To activate emotions, to induce perplexity, to challenge intuitions, to ignite controversy, to elicit reasoned argument: these, I’ve argued, are what give a philosophical stimulus its juice. And these are the ambitions that inform my curation of stimuli when I’m designing new workshops. To illustrate, here’s an overview of The Real-Life Truman Show, my high school workshop about therapeutic deception in the context of dementia care.
The capacity to persuade is a vital currency: it fosters active civic participation and affords access to power in a democracy. Developing persuasiveness therefore has an important place in education. […]
I was tickled pink by this exchange between one girl’s mum (who hosted a Philosophy Club workshop at her home), and another girl’s dad (who arrived a little early to pick […]
Anyone keen to foster children’s curiosity and philosophical thinking is sure to savour this banquet of short films. Bon appétit! Our appetiser is Zia Hassan’s 9 year old discusses the […]

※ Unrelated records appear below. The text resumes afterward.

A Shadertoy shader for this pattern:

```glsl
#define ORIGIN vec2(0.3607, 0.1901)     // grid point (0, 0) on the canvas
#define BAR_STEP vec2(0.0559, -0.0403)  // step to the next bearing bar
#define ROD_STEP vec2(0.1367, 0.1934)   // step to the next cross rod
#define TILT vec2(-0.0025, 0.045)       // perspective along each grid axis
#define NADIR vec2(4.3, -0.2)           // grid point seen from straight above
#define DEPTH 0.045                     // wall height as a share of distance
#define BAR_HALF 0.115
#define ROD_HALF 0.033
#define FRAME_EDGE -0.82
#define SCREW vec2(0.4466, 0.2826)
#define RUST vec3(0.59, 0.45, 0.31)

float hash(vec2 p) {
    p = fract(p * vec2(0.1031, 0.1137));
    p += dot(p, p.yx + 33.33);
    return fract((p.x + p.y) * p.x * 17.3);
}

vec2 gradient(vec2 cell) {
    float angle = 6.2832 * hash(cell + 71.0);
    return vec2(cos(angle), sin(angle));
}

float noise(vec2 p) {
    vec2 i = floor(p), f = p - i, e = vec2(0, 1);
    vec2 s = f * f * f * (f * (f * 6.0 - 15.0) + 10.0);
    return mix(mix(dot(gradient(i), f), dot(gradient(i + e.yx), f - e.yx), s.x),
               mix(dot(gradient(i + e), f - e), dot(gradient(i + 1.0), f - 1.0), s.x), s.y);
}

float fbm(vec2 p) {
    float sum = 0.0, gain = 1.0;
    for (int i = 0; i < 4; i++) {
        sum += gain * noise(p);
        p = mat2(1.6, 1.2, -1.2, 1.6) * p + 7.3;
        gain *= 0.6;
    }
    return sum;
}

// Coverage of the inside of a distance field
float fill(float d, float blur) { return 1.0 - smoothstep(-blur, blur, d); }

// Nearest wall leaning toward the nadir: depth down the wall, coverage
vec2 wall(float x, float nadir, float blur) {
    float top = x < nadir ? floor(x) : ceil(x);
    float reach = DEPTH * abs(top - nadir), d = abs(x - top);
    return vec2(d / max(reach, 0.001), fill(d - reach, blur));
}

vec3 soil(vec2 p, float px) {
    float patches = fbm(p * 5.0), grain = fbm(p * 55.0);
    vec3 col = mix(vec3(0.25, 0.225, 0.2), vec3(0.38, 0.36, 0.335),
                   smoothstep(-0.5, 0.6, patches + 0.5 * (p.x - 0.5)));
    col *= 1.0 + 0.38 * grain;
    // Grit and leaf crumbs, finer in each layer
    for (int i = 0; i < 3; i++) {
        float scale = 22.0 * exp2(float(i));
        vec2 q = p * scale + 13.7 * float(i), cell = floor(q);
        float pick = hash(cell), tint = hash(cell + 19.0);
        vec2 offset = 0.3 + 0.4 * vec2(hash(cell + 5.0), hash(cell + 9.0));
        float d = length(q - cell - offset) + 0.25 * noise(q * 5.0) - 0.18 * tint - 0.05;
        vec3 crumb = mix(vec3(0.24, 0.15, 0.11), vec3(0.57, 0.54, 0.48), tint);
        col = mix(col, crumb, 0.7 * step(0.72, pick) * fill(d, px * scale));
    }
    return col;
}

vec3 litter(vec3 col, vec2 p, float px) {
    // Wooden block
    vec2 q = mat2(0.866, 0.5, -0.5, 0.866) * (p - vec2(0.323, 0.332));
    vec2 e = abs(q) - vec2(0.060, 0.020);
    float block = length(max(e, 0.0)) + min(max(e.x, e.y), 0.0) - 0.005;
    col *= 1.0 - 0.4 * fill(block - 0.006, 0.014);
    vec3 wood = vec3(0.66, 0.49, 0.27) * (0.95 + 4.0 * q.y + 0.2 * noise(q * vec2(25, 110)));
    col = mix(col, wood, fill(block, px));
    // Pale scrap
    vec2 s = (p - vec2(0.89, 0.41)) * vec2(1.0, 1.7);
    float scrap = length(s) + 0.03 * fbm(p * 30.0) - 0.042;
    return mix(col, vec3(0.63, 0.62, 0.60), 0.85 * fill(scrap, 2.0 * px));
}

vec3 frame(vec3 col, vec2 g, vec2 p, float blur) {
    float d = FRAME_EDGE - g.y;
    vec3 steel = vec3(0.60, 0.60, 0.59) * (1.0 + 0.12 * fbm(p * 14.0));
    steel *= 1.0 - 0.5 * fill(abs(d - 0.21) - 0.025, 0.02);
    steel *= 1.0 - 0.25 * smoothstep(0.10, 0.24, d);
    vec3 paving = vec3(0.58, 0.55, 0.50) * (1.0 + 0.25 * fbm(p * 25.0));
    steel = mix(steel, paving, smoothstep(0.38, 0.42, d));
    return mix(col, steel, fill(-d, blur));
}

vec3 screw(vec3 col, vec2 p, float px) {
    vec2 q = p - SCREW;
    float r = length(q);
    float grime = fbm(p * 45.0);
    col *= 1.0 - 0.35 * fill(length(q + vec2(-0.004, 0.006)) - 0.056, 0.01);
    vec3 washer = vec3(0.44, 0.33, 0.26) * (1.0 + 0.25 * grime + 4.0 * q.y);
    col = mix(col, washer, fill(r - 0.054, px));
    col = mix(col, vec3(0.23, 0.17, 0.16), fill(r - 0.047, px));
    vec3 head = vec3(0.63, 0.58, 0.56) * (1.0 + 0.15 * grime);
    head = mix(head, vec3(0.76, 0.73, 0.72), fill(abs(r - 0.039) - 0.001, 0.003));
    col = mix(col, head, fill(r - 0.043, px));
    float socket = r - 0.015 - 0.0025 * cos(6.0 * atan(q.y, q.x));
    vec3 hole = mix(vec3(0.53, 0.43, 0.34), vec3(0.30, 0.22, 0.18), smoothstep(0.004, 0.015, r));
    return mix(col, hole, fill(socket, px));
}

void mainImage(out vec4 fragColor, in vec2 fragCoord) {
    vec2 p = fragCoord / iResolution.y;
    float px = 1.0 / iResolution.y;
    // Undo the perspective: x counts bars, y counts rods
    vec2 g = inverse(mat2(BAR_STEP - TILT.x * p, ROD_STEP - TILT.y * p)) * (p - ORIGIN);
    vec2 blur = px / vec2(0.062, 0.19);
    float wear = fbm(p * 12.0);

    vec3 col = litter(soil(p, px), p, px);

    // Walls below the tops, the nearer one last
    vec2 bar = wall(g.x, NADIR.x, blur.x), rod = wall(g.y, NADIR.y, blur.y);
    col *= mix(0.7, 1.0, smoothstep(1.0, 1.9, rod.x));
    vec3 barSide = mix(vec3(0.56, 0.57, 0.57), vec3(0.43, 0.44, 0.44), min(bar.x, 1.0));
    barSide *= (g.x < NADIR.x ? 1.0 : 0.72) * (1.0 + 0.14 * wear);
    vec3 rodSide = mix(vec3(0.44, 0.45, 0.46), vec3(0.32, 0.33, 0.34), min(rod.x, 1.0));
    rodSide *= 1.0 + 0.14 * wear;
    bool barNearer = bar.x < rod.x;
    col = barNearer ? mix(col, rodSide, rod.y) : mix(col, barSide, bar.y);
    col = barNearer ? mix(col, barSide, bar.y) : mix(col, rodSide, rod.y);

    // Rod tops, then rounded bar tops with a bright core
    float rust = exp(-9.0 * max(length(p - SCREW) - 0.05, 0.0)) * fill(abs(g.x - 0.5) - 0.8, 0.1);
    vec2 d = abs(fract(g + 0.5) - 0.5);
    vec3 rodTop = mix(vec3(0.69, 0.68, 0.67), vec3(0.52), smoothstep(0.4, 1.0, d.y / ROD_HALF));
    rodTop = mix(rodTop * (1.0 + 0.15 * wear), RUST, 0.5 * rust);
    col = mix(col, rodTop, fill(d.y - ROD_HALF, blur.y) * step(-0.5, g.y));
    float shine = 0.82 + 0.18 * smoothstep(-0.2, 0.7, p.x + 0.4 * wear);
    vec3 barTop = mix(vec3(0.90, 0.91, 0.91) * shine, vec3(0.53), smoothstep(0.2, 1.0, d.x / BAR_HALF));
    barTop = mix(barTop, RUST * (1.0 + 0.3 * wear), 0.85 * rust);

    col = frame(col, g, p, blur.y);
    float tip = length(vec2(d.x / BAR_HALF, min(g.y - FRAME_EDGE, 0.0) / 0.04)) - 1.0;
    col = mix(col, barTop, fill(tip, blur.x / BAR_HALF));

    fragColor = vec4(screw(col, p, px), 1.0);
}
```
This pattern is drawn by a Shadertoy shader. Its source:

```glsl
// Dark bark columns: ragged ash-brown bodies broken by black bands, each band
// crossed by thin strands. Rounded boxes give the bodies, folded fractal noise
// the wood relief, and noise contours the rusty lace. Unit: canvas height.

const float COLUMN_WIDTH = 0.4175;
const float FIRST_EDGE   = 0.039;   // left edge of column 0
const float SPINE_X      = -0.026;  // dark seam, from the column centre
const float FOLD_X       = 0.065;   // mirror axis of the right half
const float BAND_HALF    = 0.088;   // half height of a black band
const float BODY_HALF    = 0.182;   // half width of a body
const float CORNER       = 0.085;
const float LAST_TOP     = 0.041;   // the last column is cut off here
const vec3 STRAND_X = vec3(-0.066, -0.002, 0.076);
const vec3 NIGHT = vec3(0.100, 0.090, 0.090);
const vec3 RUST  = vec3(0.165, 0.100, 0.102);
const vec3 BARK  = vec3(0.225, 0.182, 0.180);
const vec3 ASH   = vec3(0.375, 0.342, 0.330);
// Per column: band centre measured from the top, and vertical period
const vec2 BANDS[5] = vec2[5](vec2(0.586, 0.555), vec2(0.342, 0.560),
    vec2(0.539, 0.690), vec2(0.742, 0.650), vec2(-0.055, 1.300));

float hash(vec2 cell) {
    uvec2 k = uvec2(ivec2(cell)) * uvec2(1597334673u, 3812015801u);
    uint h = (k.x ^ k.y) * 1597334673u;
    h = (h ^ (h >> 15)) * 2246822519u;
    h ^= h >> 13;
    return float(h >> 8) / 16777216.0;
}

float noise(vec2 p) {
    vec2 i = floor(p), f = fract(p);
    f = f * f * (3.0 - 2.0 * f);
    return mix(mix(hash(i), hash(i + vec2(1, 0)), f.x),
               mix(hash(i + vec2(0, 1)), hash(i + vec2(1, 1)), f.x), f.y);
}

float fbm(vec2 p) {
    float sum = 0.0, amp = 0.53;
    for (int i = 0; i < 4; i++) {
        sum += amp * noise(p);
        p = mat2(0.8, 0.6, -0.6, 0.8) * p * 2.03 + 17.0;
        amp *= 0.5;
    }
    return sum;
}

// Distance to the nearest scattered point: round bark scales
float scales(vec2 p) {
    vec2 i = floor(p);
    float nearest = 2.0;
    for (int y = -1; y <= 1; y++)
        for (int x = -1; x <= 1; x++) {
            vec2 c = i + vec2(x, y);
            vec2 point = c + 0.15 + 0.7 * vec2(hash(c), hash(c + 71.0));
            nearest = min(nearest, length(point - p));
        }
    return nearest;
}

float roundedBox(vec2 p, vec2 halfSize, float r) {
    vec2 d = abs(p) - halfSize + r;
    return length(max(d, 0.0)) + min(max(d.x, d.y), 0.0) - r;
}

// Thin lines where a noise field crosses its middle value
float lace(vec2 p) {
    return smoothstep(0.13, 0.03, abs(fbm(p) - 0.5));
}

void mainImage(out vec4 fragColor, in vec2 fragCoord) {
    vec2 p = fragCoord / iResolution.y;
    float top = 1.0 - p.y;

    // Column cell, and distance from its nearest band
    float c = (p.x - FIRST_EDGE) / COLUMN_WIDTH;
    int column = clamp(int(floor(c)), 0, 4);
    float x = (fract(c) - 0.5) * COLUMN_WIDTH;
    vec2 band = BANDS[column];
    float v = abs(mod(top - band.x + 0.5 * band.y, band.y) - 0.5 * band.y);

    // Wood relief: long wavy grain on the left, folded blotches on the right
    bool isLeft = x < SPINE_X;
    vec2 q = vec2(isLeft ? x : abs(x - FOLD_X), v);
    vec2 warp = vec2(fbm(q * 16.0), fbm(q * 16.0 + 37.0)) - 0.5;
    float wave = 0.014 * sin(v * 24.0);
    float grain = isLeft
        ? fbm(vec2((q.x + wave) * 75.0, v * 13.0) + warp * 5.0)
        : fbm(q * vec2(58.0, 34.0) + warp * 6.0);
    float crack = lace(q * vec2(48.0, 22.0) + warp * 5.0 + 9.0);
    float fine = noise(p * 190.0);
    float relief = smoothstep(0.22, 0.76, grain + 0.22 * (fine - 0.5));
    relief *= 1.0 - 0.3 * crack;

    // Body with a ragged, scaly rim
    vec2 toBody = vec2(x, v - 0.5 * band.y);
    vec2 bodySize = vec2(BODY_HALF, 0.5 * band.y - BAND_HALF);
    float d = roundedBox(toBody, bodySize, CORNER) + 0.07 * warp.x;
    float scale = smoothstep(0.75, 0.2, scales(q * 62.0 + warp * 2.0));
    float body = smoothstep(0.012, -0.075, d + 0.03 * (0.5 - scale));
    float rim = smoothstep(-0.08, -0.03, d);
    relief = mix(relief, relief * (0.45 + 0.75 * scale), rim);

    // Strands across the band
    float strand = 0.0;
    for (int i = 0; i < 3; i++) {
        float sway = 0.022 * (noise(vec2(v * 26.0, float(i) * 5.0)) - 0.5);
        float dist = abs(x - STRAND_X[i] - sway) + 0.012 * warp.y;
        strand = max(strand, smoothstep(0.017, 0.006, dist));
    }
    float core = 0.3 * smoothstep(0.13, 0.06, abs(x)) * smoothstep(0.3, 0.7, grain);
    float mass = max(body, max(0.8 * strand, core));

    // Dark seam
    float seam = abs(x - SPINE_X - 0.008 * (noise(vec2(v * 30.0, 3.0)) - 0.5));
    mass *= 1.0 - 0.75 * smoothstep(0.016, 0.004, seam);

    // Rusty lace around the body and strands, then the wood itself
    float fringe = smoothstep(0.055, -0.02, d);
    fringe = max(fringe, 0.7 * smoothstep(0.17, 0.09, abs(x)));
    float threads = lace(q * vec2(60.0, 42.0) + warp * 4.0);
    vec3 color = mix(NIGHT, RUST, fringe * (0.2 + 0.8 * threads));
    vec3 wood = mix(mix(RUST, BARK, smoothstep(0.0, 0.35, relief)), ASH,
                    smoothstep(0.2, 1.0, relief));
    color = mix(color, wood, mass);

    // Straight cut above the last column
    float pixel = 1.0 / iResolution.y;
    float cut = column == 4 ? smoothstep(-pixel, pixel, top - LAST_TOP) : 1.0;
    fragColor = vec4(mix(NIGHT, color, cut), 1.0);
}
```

Recently I’ve seen a spate of articles along the lines of ‘What Philosophy Can Do For You’, focusing on the high results that philosophy students score on graduate school admissions […]